++++ Data to process ++++

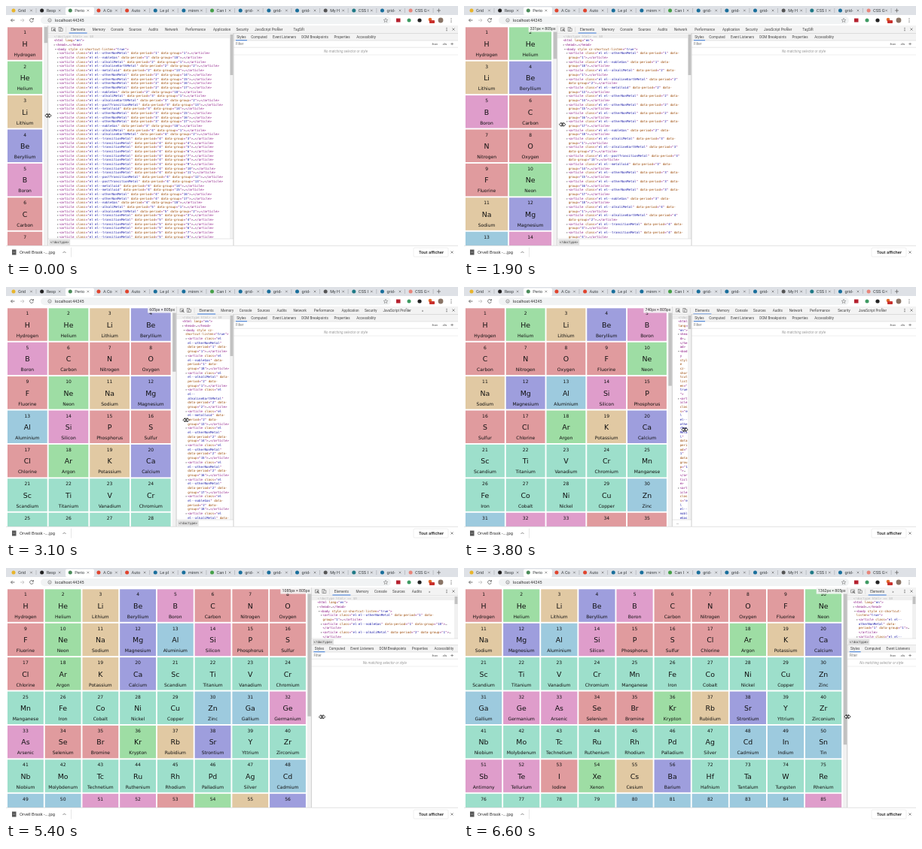
An HTML page that plays this animation: 600 px wide and 337 px high, repeating every 6.7 s.

```html
<!DOCTYPE html>
<html lang="en">
<head>
<meta charset="utf-8">
<title>Responsive periodic table</title>
<style>
html, body { margin: 0; width: 100%; height: 100%; overflow: hidden; background: #fff; }
svg { display: block; width: 100vw; height: 100vh; }
text { font-family: Roboto, "Open Sans", sans-serif; }
.cell text { font-family: "DejaVu Sans", Verdana, sans-serif; text-anchor: middle; fill: #111; }
.tree text { font-family: "DejaVu Sans Mono", monospace; font-size: 4.15px; }
</style>
</head>
<body>
<svg viewBox="0 0 600 337" preserveAspectRatio="none">
  <clipPath id="page"><rect id="pageClip" y="26" height="293"/></clipPath>
  <clipPath id="tree"><rect id="treeClip" y="36.5"/></clipPath>
  <g id="view"></g>
  <g id="chrome"></g>
  <g id="cursor">
    <path d="M-4.2 0L-1.6 -2.6V-1H1.6V-2.6L4.2 0L1.6 2.6V1H-1.6V2.6Z" fill="#fff" stroke="#111" stroke-width=".8"/>
    <path d="M0 -2.6V2.6" stroke="#111" stroke-width=".7"/>
  </g>
</svg>
<script>
const LOOP = 6700, STEP = 100, SCALE = 0.3735;
const $ = id => document.getElementById(id);

const times   = [0, 1200, 2500, 3800, 4800, 5900, 6600];
const widths  = [149, 198, 483, 740, 912, 1230, 1362];
const cursorX = [56, 78, 190, 293, 360, 467, 509];
const cursorY = [146, 151, 166, 190, 200, 197, 198];

const symbols = ('H He Li Be B C N O F Ne Na Mg Al Si P S Cl Ar K Ca Sc Ti V Cr Mn Fe Co Ni Cu Zn Ga Ge As Se Br Kr ' +
  'Rb Sr Y Zr Nb Mo Tc Ru Rh Pd Ag Cd In Sn Sb Te I Xe Cs Ba Hf Ta W Re Os Ir Pt Au Hg Tl Pb Bi Po At Rn').split(' ');
const names = ('Hydrogen Helium Lithium Beryllium Boron Carbon Nitrogen Oxygen Fluorine Neon Sodium Magnesium Aluminium ' +
  'Silicon Phosphorus Sulfur Chlorine Argon Potassium Calcium Scandium Titanium Vanadium Chromium Manganese Iron ' +
  'Cobalt Nickel Copper Zinc Gallium Germanium Arsenic Selenium Bromine Krypton Rubidium Strontium Yttrium ' +
  'Zirconium Niobium Molybdenum Technetium Ruthenium Rhodium Palladium Silver Cadmium Indium Tin Antimony ' +
  'Tellurium Iodine Xenon Cesium Barium Hafnium Tantalum Tungsten Rhenium Osmium Iridium Platinum Gold Mercury ' +
  'Thallium Lead Bismuth Polonium Astatine Radon').split(' ');
const m = n => 'm'.repeat(n);
const kinds = 'rg' + 'tvprrrrg' + 'tvbprrrg' + 'tv' + m(9) + 'bbpprrg' + 'tv' + m(9) + 'bbbpprg' + 'tv' + m(8) + 'bbbbbpg';
const types = {
  r: ['#e09b9e', 'otherNonMetal'], g: ['#9edda4', 'nobleGas'], t: ['#e1c9a3', 'alkaliMetal'],
  v: ['#9e9edd', 'alkalineEarthMetal'], p: ['#df9dcb', 'metalloid'],
  b: ['#9dcade', 'postTransitionMetal'], m: ['#9ddfcb', 'transitionMetal']
};

const esc = s => s.replace(/&/g, '&amp;').replace(/</g, '&lt;').replace(/ /g, '\u00a0');
const rect = (x, y, w, h, fill, extra = '') =>
  `<rect x="${x}" y="${y}" width="${Math.max(0, w)}" height="${Math.max(0, h)}" fill="${fill}" ${extra}/>`;
const text = (x, y, s, size, fill = '#333', extra = '') =>
  `<text x="${x}" y="${y}" font-size="${size}" fill="${fill}" ${extra}>${esc(s)}</text>`;
const line = (d, stroke = '#ccc', w = .5) => `<path d="${d}" fill="none" stroke="${stroke}" stroke-width="${w}"/>`;
const dot = (x, y, r, fill) => `<circle cx="${x}" cy="${y}" r="${r}" fill="${fill}"/>`;
const cross = (x, y, r, c = '#666') => line(`M${x - r} ${y - r}l${2 * r} ${2 * r}m0 ${-2 * r}l${-2 * r} ${2 * r}`, c, .6);
const MID = 'text-anchor="middle"';

// Monotone cubic interpolation.
function at(t, ys) {
  const slope = i => (ys[i + 1] - ys[i]) / (times[i + 1] - times[i]);
  const tangent = i => {
    if (i === 0) return 0;
    if (i === ys.length - 1) return slope(i - 1);
    const a = slope(i - 1), b = slope(i);
    return a * b <= 0 ? 0 : 2 * a * b / (a + b);
  };
  let i = 0;
  while (i < ys.length - 2 && t >= times[i + 1]) i++;
  const h = times[i + 1] - times[i], u = (t - times[i]) / h, v = 1 - u;
  return ys[i] * (1 + 2 * u) * v * v + h * tangent(i) * u * v * v +
    ys[i + 1] * u * u * (3 - 2 * u) - h * tangent(i + 1) * u * u * v;
}

function browserChrome() {
  const tabs = ['Grid', 'Resp', 'Perio', 'A Co', 'Auto', 'Le pl', 'minm', 'Can I', 'grid-', 'grid-', 'grid-', 'My H', 'CSS I', 'grid-', 'CSS G'];
  const icons = ['#e8b52c', '#222', '#4b8b5a', '#e0442e', '#e0442e', '#1a6f9c', '#1a6f9c', '#46a049',
    '#1a6f9c', '#1a6f9c', '#1a6f9c', '#555', '#207a86', '#1a6f9c', '#e8857a'];
  let s = rect(0, 0, 600, 12, '#dee1e6') + rect(0, 12, 600, 14, '#fff');
  s += rect(79, 1.5, 38, 10.5, '#fff', 'rx="2"');
  tabs.forEach((label, i) => {
    const x = 10 + 37.65 * i;
    s += dot(x, 6, 2.5, icons[i]) + text(x + 6, 8, label, 5.6, '#3c4043') + cross(x + 23.5, 6, 1.3);
    if (i !== 1 && i !== 2) s += line(`M${x + 30} 3v6`, '#9a9da2');
  });
  s += line('M572 6h5m-2.5 -2.5v5', '#555', .7);
  s += line('M11.5 19h-5m2.2 -2.2l-2.2 2.2l2.2 2.2', '#555', .8);
  s += line('M19 19h5m-2.2 -2.2l2.2 2.2l-2.2 2.2', '#bbb', .8);
  s += line('M36 17.6a2.4 2.4 0 1 0 .3 2M36.4 16v2h-2', '#555', .8);
  s += rect(46, 14, 465, 10, '#f1f3f4', 'rx="5"');
  s += '<circle cx="58" cy="19" r="2.2" fill="none" stroke="#666" stroke-width=".6"/>' + line('M58 18.6v1.6', '#666', .6);
  s += text(65, 21, 'localhost:44245', 5.4, '#333');
  s += '<path d="M504 16.3l.8 1.9 2 .1-1.6 1.3.6 2-1.8-1.1-1.8 1.1.6-2-1.6-1.3 2-.1z" fill="none" stroke="#666" stroke-width=".5"/>';
  s += rect(518, 16.5, 5.5, 5, '#b5202e') + dot(535, 19, 2.5, '#3f9a63') + dot(549, 19, 2.6, '#222');
  s += dot(563, 18, 2.3, '#e06a2a') + rect(562, 19, 7, 4, '#c9302c', 'rx=".8"') + dot(577, 19, 3.4, '#8a7466');
  s += [16.8, 19, 21.2].map(y => dot(591, y, .6, '#555')).join('');

  s += rect(0, 319, 600, 18, '#fff') + line('M0 319.3H600', '#c4c4c4');
  s += rect(8, 324.5, 5.5, 7, '#555') + line('M9.2 328h3', '#ddd');
  s += text(18, 330.3, 'Orvell Brask -….jpg', 5.8) + line('M75.5 329l2 -2l2 2', '#555', .7) + line('M86.5 321.5v13', '#ccc');
  s += rect(541, 322, 46, 12, '#fff', 'rx="1.5" stroke="#ddd" stroke-width=".5"');
  s += text(564.5, 330.2, 'Tout afficher', 5.9, '#222', MID + ' font-weight="500"') + cross(592, 328, 1.5, '#444');
  return s;
}

function grid(w) {
  const gap = 1.9, left = 2, top = 28.3, pitchY = 45.4, room = w - 7.5 - left;
  const cols = Math.max(1, Math.floor((room + gap) / 48.3));
  const pitch = (room + gap) / cols, cw = pitch - gap;
  let s = '';
  for (let i = 0; i < Math.min(names.length, cols * 7); i++) {
    const x = left + i % cols * pitch, y = top + Math.floor(i / cols) * pitchY, c = x + cw / 2;
    s += rect(x, y, cw, pitchY - gap, types[kinds[i]][0]) +
      text(c, y + 9, String(i < 56 ? i + 1 : i + 16), 6) +
      text(c, y + 25.4, symbols[i], 9.4) + text(c, y + 38.4, names[i], 6);
  }
  const thumb = 291 * 291 / (Math.ceil(88 / cols) * pitchY);
  return `<g class="cell" clip-path="url(#page)">${s}</g>` +
    rect(w - 5.6, 26, 5.6, 293, '#f1f1f1') + rect(w - 5, 28, 4.4, thumb, '#c1c1c1');
}

function article(i) {
  const starts = [0, 2, 10, 18, 36, 54];
  const p = starts.filter(n => n <= i).length, off = i - starts[p - 1];
  let group = off + 1;
  if (p === 1 && off) group = 18;
  else if ((p === 2 || p === 3) && off > 1) group = off + 11;
  else if (p === 6 && off > 1) group = off + 2;
  return `<article class="el el--${types[kinds[i]][1]}" data-period="${p}" data-group="${group}">…</article>`;
}

const source = [
  [8, '', '<html lang="en">'], [10.5, '▸', '<head>…</head>'],
  [12, '▾', '<body style cz-shortcut-listen="true">'],
  ...names.map((_, i) => [15, '▸', article(i)])
];
const ink = { tag: '#881280', name: '#994500', value: '#1a1aa6', dots: '#444' };

function inks(s) {
  const out = Array(s.length).fill('tag');
  for (const a of s.matchAll(/ ([\w-]+)(="[^"]*")?/g)) {
    const start = a.index + 1, end = start + a[1].length;
    out.fill('name', start, end);
    if (a[2]) out.fill('value', end + 2, end + a[2].length - 1);
  }
  if (s.includes('…')) out[s.indexOf('…')] = 'dots';
  return out;
}

function wrap(s, cols) {
  const rows = [];
  let start = 0, pos = 0;
  for (const piece of s.match(/[^ \-…]*[ \-…]+|[^ \-…]+/g)) {
    const len = piece.trimEnd().length;
    if (pos > start && pos - start + len > cols) { rows.push([start, pos]); start = pos; }
    pos += piece.length;
    while (pos - start > cols + 1) { rows.push([start, start + cols]); start += cols; }
  }
  if (pos > start) rows.push([start, pos]);
  return rows;
}

function tree(w, right, bottom) {
  const pane = right - w, sliver = pane < 12, advance = 2.5, rowH = 5.68;
  let y = sliver ? 132 : 47.4, s = '';
  const last = sliver ? 206 : bottom + 4;
  if (!sliver) {
    s += rect(w, 37.5, pane, 5.4, '#efefef') + text(w + 8, 41.8, '<!doctype html> == $0', 4.15, '#b5b5b5');
  }
  for (const [depth, arrow, code] of sliver ? source.slice(3) : source) {
    if (y > last) break;
    const x = w + Math.min(depth, pane * .4), colors = inks(code);
    if (arrow && !sliver) s += text(x - 3, y, arrow, 4.15, '#666');
    for (const [from, to] of wrap(code, Math.max(1, Math.floor((right - 5 - x) / advance)))) {
      if (y > last) break;
      for (let i = from; i < to;) {
        let j = i + 1;
        while (j < to && colors[j] === colors[i]) j++;
        s += text(x + (i - from) * advance, y, code.slice(i, j), 4.15, ink[colors[i]]);
        i = j;
      }
      y += rowH;
    }
  }
  return `<g class="tree" clip-path="url(#tree)">${s}</g>`;
}

function tabRow(x, y, limit, tabs) {
  let s = '';
  for (const [label, offset, width] of tabs) {
    if (x + offset + width / 2 > limit) {
      return s + text(x + offset - width / 2 + 1, y, '»', 5, '#555');
    }
    s += text(x + offset, y, label, 4.6, '#444', MID);
  }
  return s;
}

function devtools(w) {
  const stacked = w > 376, side = stacked ? w : Math.max(302, w + 9);
  const right = stacked ? 600 : side, bottom = stacked ? 94 : 310, y0 = stacked ? 102.5 : 36.5;
  const thin = w > 230;
  const tabs = [['Elements', 40, 20], ['Memory', 67.5, 18], ['Console', 92, 19], ['Sources', 116, 18],
    ['Audits', 140, 15], ['Network', 164, 19], ['Performance', 196, 27]]
    .concat(thin ? [['Security', 228, 19], ['JavaScript Profiler', 266, 42]]
      : [['Application', 231, 25], ['Security', 258, 19], ['JavaScript Profiler', 293, 39], ['TagSift', 333, 17]]);
  $('treeClip').setAttribute('x', w);
  $('treeClip').setAttribute('width', right - w);
  $('treeClip').setAttribute('height', bottom - 36.5);

  let s = rect(w, 26, 600 - w, 293, '#fff') + tree(w, right, bottom);
  // Scrollbar and breadcrumb of the element tree
  if (right - w > 12) {
    s += rect(right - 5, 37, 5, bottom - 37, '#f1f1f1') + rect(right - 4.4, 38, 3.8, stacked ? 10 : thin ? 18 : 54, '#c1c1c1');
  }
  const crumbH = stacked ? 8.5 : 9;
  s += rect(w, bottom, right - w, crumbH, '#fff') + line(`M${w} ${bottom}H${right}`);
  if (right - w > 40) {
    s += rect(w + 1.5, bottom + 1, 28, crumbH - 1.5, '#e0e0e0') +
      `<g class="tree">${text(w + 3, bottom + 5.9, '<!doctype>', 4.15, '#333')}</g>`;
  } else if (right - w > 12) s += text(w + 5, bottom + 6, '…', 5);

  // Toolbar
  s += rect(w, 26, 600 - w, 10.5, '#f3f3f3') + line(`M${w} 36.5H600`);
  s += rect(w + 5, 29, 4.5, 4, 'none', 'stroke="#666" stroke-width=".6"') + line(`M${w + 10.5} 34l-3 -3m0 2v-2h2`, '#444', .7);
  s += rect(w + 14.5, 28.6, 3, 5, 'none', 'stroke="#666" stroke-width=".6"') + rect(w + 16.5, 30, 3, 3.6, '#f3f3f3', 'stroke="#666" stroke-width=".6"');
  s += line(`M${w + 24} 28v7`) + tabRow(w, 32.8, 563.5, tabs);
  s += line(`M${w + 28} 36h24`, '#3879d9', 1);
  s += [29.3, 31, 32.7].map(y => dot(585, y, .6, '#555')).join('') + cross(594, 31, 1.6, '#555');

  // Styles pane
  s += rect(side, y0, 600 - side, 9.5, '#f3f3f3') + line(`M${side} ${y0}H600M${side} ${y0 + 9.5}H600M${side} ${y0 + 18.7}H600`);
  s += tabRow(side, y0 + 6.2, 595, [['Styles', 10.5, 13], ['Computed', 34, 21], ['Event Listeners', 67.5, 32],
    ['DOM Breakpoints', 108, 36], ['Properties', 144, 22], ['Accessibility', 176, 26]]);
  s += line(`M${side + 3} ${y0 + 9.2}h15`, '#3879d9', 1);
  s += text(side + 3, y0 + 15.6, 'Filter', 4.6, '#777');
  s += text(569, y0 + 15.4, ':hov', 4.4, '#444', MID) + text(582, y0 + 15.4, '.cls', 4.4, '#444', MID) + line(`M590.3 ${y0 + 14}h3.6m-1.8 -1.8v3.6`, '#555', .6);
  s += text((side + 600) / 2, y0 + 25.2, 'No matching selector or style', 4.6, '#999', MID + ' font-style="italic"');
  s += line(`M${side} ${y0 + 28.5}H600`, '#ddd');
  if (!stacked) s += line(`M${side} 36.5V319`, '#bbb', .7);
  return s + line(`M${w} 26V319`, '#bbb', .7);
}

function sizeLabel(w, px) {
  const label = `${px}px × 805px`, width = px > 999 ? 41 : 38;
  return rect(w - width, 26, width, 8.5, '#f7f7f7', 'fill-opacity=".9"') + text(w - width / 2, 32.2, label, 5.2, '#333', MID);
}

function draw(t) {
  const px = at(t, widths), w = px * SCALE;
  $('pageClip').setAttribute('width', w);
  $('view').innerHTML = grid(w) + devtools(w) + (t >= 300 ? sizeLabel(w, Math.round(px)) : '');
  $('cursor').setAttribute('transform', `translate(${at(t, cursorX)} ${at(t, cursorY)})`);
}

$('chrome').innerHTML = browserChrome();
const began = performance.now();
let shown = -1;
function tick() {
  const t = Math.floor((performance.now() - began) % LOOP / STEP) * STEP;
  if (t !== shown) draw(shown = t);
  requestAnimationFrame(tick);
}
tick();
</script>
</body>
</html>
```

++++

*Aim of the task*
Say how many lines above contain the string "tabRow". Answer with the number only.

*Result*
3